  • Helped a friend paint her apartment (well 1 1/2 rooms of it anyway) a beautiful red that looked rich and wine-colored on the wall, but rather looked like dried blood on my skin (that's how I paint: messily). Possibly disturbed a few people on the subway ride home.
  • Overcooked a skirt steak
  • Wandered around the local salvage yard for not-too-junky window shutters for a potentially poorly conceived wedding project.
There are all well and good pastimes, but not terribly interesting to elaborate on (both as a writer, and no doubt as a reader). I guess I finally understand why people tweet. Not to be deterred; however, I fully intend to write more regardless of how boring I'm actually being. After all, originally I used to write about things other than what I'm currently doing, and I do actually miss those times. For March, I'd like to try to expand on a few ideas not grounded in current events (although naturally that will change if I actually do something cool in March...). Since I just came up with this idea now, and it was kind of taxing, I won't actually start on this free form writing project today, but the promise is still there. Instead, I leave you with this: 

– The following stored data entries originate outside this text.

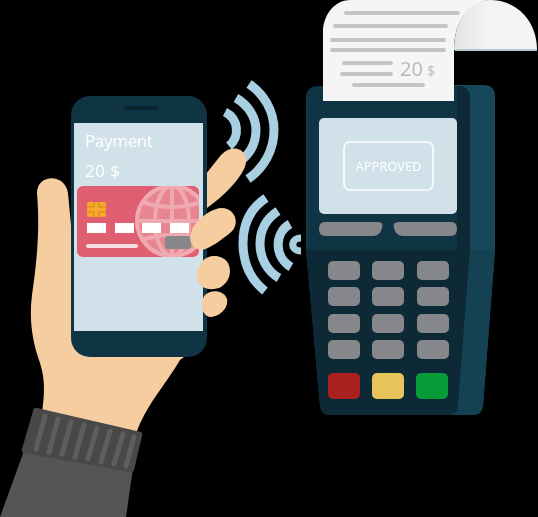
<!DOCTYPE html>
<html lang="en">
<head>
<meta charset="utf-8">
<title>Contactless payment</title>
<style>
:root{--bg:#000;--navy:#0f3444;--deep:#0c2935;--teal:#17485a;--screen:#d0e1e9;--skin:#f6cd9e;--shade:#e9bb88;--card:#df5f70;--globe:#f0a9b0;--key:#85878a;--paper:#f5f5f5;--line:#c3c4c6;--wave:#a9cfe2;--sleeve:#555;--cuff:#484848;--rib:#5e5e5e;--gold:#f4a92c;--red:#a9211f;--yellow:#e8c35a;--green:#079a3b}
html,body{margin:0;background:var(--bg);overflow:hidden}
svg{display:block;width:538px;height:517px}
text{font-family:"Noto Sans","Open Sans",sans-serif;fill:#fff}
.wave{fill:none;stroke:var(--wave);stroke-width:9}
.keys{fill:var(--key)}
.skin{fill:var(--skin)}
.print{fill:none;stroke:var(--line);stroke-width:4;stroke-linecap:round}
.grid{fill:none;stroke:var(--globe);stroke-width:4}
.amount{fill:#b9babb}
</style>
</head>
<body>
<svg viewBox="0 0 538 517" role="img" aria-label="A hand holding a phone pays at a card terminal">
<defs>
<linearGradient id="paper-roll" gradientUnits="userSpaceOnUse" x1="454" y1="0" x2="538" y2="0"><stop offset="0" stop-color="#e2e3e4"/><stop offset=".4" stop-color="#f3f3f3"/><stop offset="1" stop-color="#f5f5f5"/></linearGradient>
<clipPath id="card-shape"><rect x="77" y="186" width="122" height="71" rx="6"/></clipPath>
<g id="key-row"><rect x="328" width="32" height="19" rx="5"/><rect x="372" width="32" height="19" rx="5"/><rect x="417" width="32" height="19" rx="5"/></g>
</defs>
<rect width="538" height="517" fill="var(--bg)"/>

<g id="signals" class="wave">
<path d="M249 84C264 94 274 111 274 130C274 150 264 168 248 179"/>
<path d="M236 98C248 105 256 117 256 130C256 144 249 155 239 162"/>
<path d="M225 112C239 119 240 137 229 146"/>
<path d="M266 198C251 208 243 224 243 243C243 263 251 280 265 291"/>
<path d="M278 211C266 219 260 230 260 244C260 258 267 271 279 278"/>
<path d="M290 224C274 233 274 257 291 267"/>
<path d="M301 238C290 238 290 251 301 251" stroke-width="7"/>
</g>

<g id="terminal">
<path d="M440 85H484Q495 85 495 97V250L483 406Q482 415 472 415H440Z" fill="var(--teal)"/>
<path d="M318 86H458Q470 86 470 98V250L458 407Q457 415 448 415H330Q321 415 320 406L306 250V98Q306 86 318 86Z" fill="var(--navy)"/>
<path d="M306 250H470L458 407Q457 415 448 415H330Q321 415 320 406Z" fill="var(--deep)"/>
<path d="M457 86Q470 86 470 98V250H457Z" fill="var(--deep)"/>
<path d="M470 250H495L483 406Q482 415 472 415H448Q457 415 458 407Z" fill="#154253"/>
<rect x="319" y="118" width="138" height="96" rx="5" fill="var(--screen)"/>
<rect x="344" y="142" width="89" height="48" rx="6" fill="none" stroke="#fff" stroke-width="1.5"/>
<text x="388.5" y="171" font-size="13" text-anchor="middle" textLength="66" lengthAdjust="spacingAndGlyphs">APPROVED</text>
<g class="keys">
<path d="M325 222H378Q384 222 382 228Q380 236 373 236H325Q319 236 319 229T325 222Z"/>
<path d="M399 222H451Q457 222 457 229T451 236H403Q396 236 394 228Q392 222 399 222Z"/>
<use href="#key-row" y="261"/><use href="#key-row" y="287"/><use href="#key-row" y="314"/><use href="#key-row" y="340"/>
</g>
<rect x="328" y="373" width="32" height="26" rx="5" fill="var(--red)"/>
<rect x="372" y="373" width="32" height="26" rx="5" fill="var(--yellow)"/>
<rect x="416" y="373" width="32" height="26" rx="5" fill="var(--green)"/>
</g>

<g id="receipt">
<path d="M454 50C454 22 468 0 490 0C518 0 537 22 537 50Z" fill="url(#paper-roll)"/>
<path d="M455 50H537" stroke="#b4c8d1" stroke-width="2"/>
<path d="M350 0H490C468 2 454 22 454 50V101H323V32C323 16 334 0 350 0Z" fill="var(--paper)"/>
<path class="print" d="M346 13H458M335 26H446M332 40H444M332 50H444M344 63H391M342 74H391M354 85H423"/>
<text class="amount" x="400" y="76" font-size="20">20<tspan dx="4" font-size="14">$</tspan></text>
</g>

<g id="arm">
<path class="skin" d="M37 193C37 174 65 173 68 193L78 300L205 340C198 349 188 354 180 360C164 387 146 405 136 434L42 413C45 389 45 378 39 360C32 340 29 318 32 295C37 260 40 230 37 193Z"/>
<path d="M25 448L133 468L126 517H0Z" fill="var(--sleeve)"/>
<path d="M37 408L141 432Q143 433 142 436L134 470Q133 473 130 472L24 453Q21 452 22 449L33 411Q34 407 37 408Z" fill="var(--cuff)"/>
<path d="M45 416L36 449M58 419L49 452M71 422L62 454M84 425L75 457M97 428L88 459M110 431L101 462M123 434L114 464M134 437L126 466" stroke="var(--rib)" stroke-width="5" stroke-linecap="round"/>
<path class="skin" d="M198 184L221 155C235 141 252 152 244 169C238 181 224 196 207 208H198Z"/>
</g>

<g id="phone">
<rect x="71" y="96" width="136" height="261" rx="19" fill="var(--navy)"/>
<path d="M126 108H157" stroke="#082530" stroke-width="4" stroke-linecap="round"/>
<rect x="74" y="123" width="129" height="208" fill="var(--screen)"/>
<text x="85" y="147" font-size="17" textLength="68">Payment</text>
<text x="85" y="177" font-size="17" textLength="35">20 $</text>
</g>

<g id="bank-card" clip-path="url(#card-shape)">
<rect x="77" y="186" width="122" height="71" fill="var(--card)"/>
<circle cx="172" cy="221" r="37" fill="#e78591"/>
<g class="grid"><circle cx="172" cy="221" r="35"/><ellipse cx="172" cy="221" rx="17" ry="35"/><path d="M172 186V257M136 221H208M142 202Q172 212 202 202M142 240Q172 230 202 240"/></g>
<rect x="87" y="202" width="19" height="15" rx="2" fill="var(--gold)"/>
<path d="M87 207H94V202M87 212H94V217M106 207H99V202M106 212H99V217" fill="none" stroke="#d58416"/>
<path d="M87 223H106V233H87ZM115 223H134V233H115ZM142 223H161V233H142ZM170 223H189V233H170Z" fill="#fff"/>
<path d="M88 246H136" stroke="#f8dfe2" stroke-width="4" stroke-linecap="round"/>
<rect x="165" y="236" width="26" height="13" rx="3" fill="var(--key)"/>
</g>

<g id="fingers" class="skin">
<path d="M194 226C201 216 213 208 222 208C237 209 240 226 230 233C221 240 211 248 202 250C190 249 187 237 194 226Z"/>
<path d="M202 262C208 254 222 254 228 263C233 273 228 284 219 288C209 291 199 288 197 279C196 273 198 267 202 262Z"/>
<path d="M205 295C211 289 224 290 227 299C229 308 219 317 210 317C202 316 199 303 205 295Z"/>
</g>
</svg>
</body>
</html>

I call it "The Reluctant Handyman." It will serve the March spot should I ever get my 12-month Dinah photo calendar off the ground.